One of the only positive signs that can be perceived amidst this unstable time is the rise of voices from minorities carrying an out-of-this world strength that wouldn’t manifest itself in calm waters.
Fashion became a political tool for designers, photographers, writers, and editors who have quickly shifted their work to promote equality and human rights. If diversity is a global trend in the industry, in Brazil we can call it a revolution.
“I believe fashion is a voice enhancer and, when used as a political manifestation, it becomes even more powerful,” said designer Célio Dias, founder of LED, whose shows at São Paulo Fashion Week carry strong messages to enhance the beauty and value of the LGBTQ community. “Brazil has been suffering a wave of conservatism in many areas, and I believe in the importance of freedom of expression. I feel that this war has always existed. It is now wider open, and this shows that we must be more alert and combative,” continued Dias.
Photographer Thiago Borba has shifted the course of his career to focus on the project BLVCKSBTFLL (Black is Beautiful) in his native city of Salvador, Bahia. “I like to think that my work is about 100% ‘organic’ and Brazilian fashion. Organic because there is nothing more natural than skin and nature, and Brazilian because the African matrix is our greatest ancestral root. My role is to eternalize in photographs what we have in abundance and society has taught us to neglect.”

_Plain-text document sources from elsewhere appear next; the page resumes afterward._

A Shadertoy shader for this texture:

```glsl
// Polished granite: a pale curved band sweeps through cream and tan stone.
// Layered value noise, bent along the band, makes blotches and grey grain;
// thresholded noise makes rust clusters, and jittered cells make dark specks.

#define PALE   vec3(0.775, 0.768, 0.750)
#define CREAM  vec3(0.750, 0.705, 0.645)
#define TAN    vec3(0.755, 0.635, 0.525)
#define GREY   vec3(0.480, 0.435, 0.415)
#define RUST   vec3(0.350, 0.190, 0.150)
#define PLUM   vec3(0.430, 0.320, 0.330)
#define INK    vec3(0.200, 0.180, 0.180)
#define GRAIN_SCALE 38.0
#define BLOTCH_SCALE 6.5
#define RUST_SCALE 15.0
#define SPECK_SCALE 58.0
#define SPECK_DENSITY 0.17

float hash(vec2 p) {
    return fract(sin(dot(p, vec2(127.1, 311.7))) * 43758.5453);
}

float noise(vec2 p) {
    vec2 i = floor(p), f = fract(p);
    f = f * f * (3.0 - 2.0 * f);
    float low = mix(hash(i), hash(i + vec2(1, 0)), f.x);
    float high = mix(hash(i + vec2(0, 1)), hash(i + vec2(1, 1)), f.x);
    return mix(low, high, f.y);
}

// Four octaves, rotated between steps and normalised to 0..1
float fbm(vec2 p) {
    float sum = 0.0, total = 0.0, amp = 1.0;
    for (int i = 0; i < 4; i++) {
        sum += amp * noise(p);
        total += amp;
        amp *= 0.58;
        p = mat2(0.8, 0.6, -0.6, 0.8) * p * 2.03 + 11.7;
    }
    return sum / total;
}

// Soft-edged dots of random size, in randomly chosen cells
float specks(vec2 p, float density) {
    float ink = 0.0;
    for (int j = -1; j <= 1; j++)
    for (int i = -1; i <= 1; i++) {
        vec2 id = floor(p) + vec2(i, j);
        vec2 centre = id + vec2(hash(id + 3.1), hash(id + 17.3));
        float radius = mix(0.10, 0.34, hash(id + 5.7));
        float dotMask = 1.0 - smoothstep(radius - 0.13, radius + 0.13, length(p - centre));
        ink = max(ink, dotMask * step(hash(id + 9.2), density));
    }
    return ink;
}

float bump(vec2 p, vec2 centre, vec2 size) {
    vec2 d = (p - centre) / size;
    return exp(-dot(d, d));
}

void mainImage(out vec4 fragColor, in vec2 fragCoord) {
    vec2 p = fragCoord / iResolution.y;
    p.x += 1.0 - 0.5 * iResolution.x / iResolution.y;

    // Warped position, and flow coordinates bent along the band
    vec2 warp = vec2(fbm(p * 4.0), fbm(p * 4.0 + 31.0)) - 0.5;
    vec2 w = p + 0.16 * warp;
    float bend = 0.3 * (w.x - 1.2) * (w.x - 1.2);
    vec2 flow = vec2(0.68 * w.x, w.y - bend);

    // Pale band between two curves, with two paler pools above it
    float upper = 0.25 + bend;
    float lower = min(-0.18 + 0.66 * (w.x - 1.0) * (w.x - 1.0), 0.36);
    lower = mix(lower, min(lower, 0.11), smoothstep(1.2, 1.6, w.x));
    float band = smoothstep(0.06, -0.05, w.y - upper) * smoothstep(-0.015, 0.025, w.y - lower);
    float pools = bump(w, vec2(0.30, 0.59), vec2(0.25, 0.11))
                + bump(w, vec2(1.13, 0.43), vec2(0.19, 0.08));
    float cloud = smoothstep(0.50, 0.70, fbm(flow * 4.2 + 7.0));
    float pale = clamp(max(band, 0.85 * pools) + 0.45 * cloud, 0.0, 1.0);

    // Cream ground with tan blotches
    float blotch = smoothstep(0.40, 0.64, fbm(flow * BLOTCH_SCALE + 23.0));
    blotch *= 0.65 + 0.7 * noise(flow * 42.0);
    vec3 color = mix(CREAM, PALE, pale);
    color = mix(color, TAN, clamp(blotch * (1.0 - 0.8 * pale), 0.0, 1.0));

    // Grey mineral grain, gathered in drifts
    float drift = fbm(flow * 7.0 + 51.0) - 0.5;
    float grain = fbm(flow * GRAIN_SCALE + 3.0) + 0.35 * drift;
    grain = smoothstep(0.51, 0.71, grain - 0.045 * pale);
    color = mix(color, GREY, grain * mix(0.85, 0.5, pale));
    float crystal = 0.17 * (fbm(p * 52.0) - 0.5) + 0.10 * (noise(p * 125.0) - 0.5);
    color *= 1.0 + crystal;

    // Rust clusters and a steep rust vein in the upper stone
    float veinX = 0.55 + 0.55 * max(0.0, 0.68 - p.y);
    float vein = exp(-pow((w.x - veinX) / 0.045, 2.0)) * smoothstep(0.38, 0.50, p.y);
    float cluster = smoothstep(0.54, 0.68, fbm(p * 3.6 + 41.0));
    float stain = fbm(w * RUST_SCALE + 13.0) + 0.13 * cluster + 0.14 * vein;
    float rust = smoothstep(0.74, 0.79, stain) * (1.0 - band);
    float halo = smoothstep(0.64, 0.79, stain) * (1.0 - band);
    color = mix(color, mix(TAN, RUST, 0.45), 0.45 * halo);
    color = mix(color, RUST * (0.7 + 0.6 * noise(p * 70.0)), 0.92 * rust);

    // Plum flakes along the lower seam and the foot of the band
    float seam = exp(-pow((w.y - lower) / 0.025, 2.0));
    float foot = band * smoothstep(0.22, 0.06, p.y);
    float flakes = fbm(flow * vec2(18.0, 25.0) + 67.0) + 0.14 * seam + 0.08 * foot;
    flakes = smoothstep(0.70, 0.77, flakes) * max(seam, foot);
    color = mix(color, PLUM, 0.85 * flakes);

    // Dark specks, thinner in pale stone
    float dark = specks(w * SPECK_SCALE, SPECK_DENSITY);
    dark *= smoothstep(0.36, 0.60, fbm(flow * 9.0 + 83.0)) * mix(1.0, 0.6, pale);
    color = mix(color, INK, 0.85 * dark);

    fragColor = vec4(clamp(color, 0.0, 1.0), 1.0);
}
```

Founder of Made in Brazil Magazine Juliano Corbetta is an industry veteran who is also taking a stand with the launch of SambaZine, a new magazine to showcase young talent in Brazil. “This new project is about art, youth, sexuality, and, above all, creative freedom. I see youth fashion taking a political stand and being used as an antidote to the often homophobic and misogynist speech of our current government. My position is very evident in this new project, which is a celebration of people I believe represent the future, all together in one book.”
21-year-old multi-talented artist Hisan Silva's work is a celebration of the reality he wants to see and be seen. “We always believed in fashion as behavior, so we transferred to fabrics the behaviors we saw around us, our life references, our aspirations as young black kids in a favela context. We see the self-esteem of the people around us in need of care, support, and affection,” said Silva, who launched the project Dendezeiro with partner Pedro Batalha.
Silva's work embodies design, styling, and photography. “I've always tried to move the reinsertion speech to those who bar us and rebuild self-esteem to those around us with my work.”
Recently appointed as Marie Claire's senior fashion editor, stylist and art director Ana Wainer feels she is on a mission to promote gender equality and empower women. “My role as a fashion editor today is not only to imprint my own aesthetic vision onto Marie Claire but to also be a facilitator and hub of new creative voices, to promote and contemplate different world views within the magazine itself when it comes to fashion. My main goal is to foment women’s individual and collective voices,” said Wainer.
While the future of the country is uncertain, the movements rising from creatives are certainly gaining momentum and dominating the conversations online and in the streets. If at first we were scared, now a new force is taking shape.
SambaZine Photo by Pedro Pereira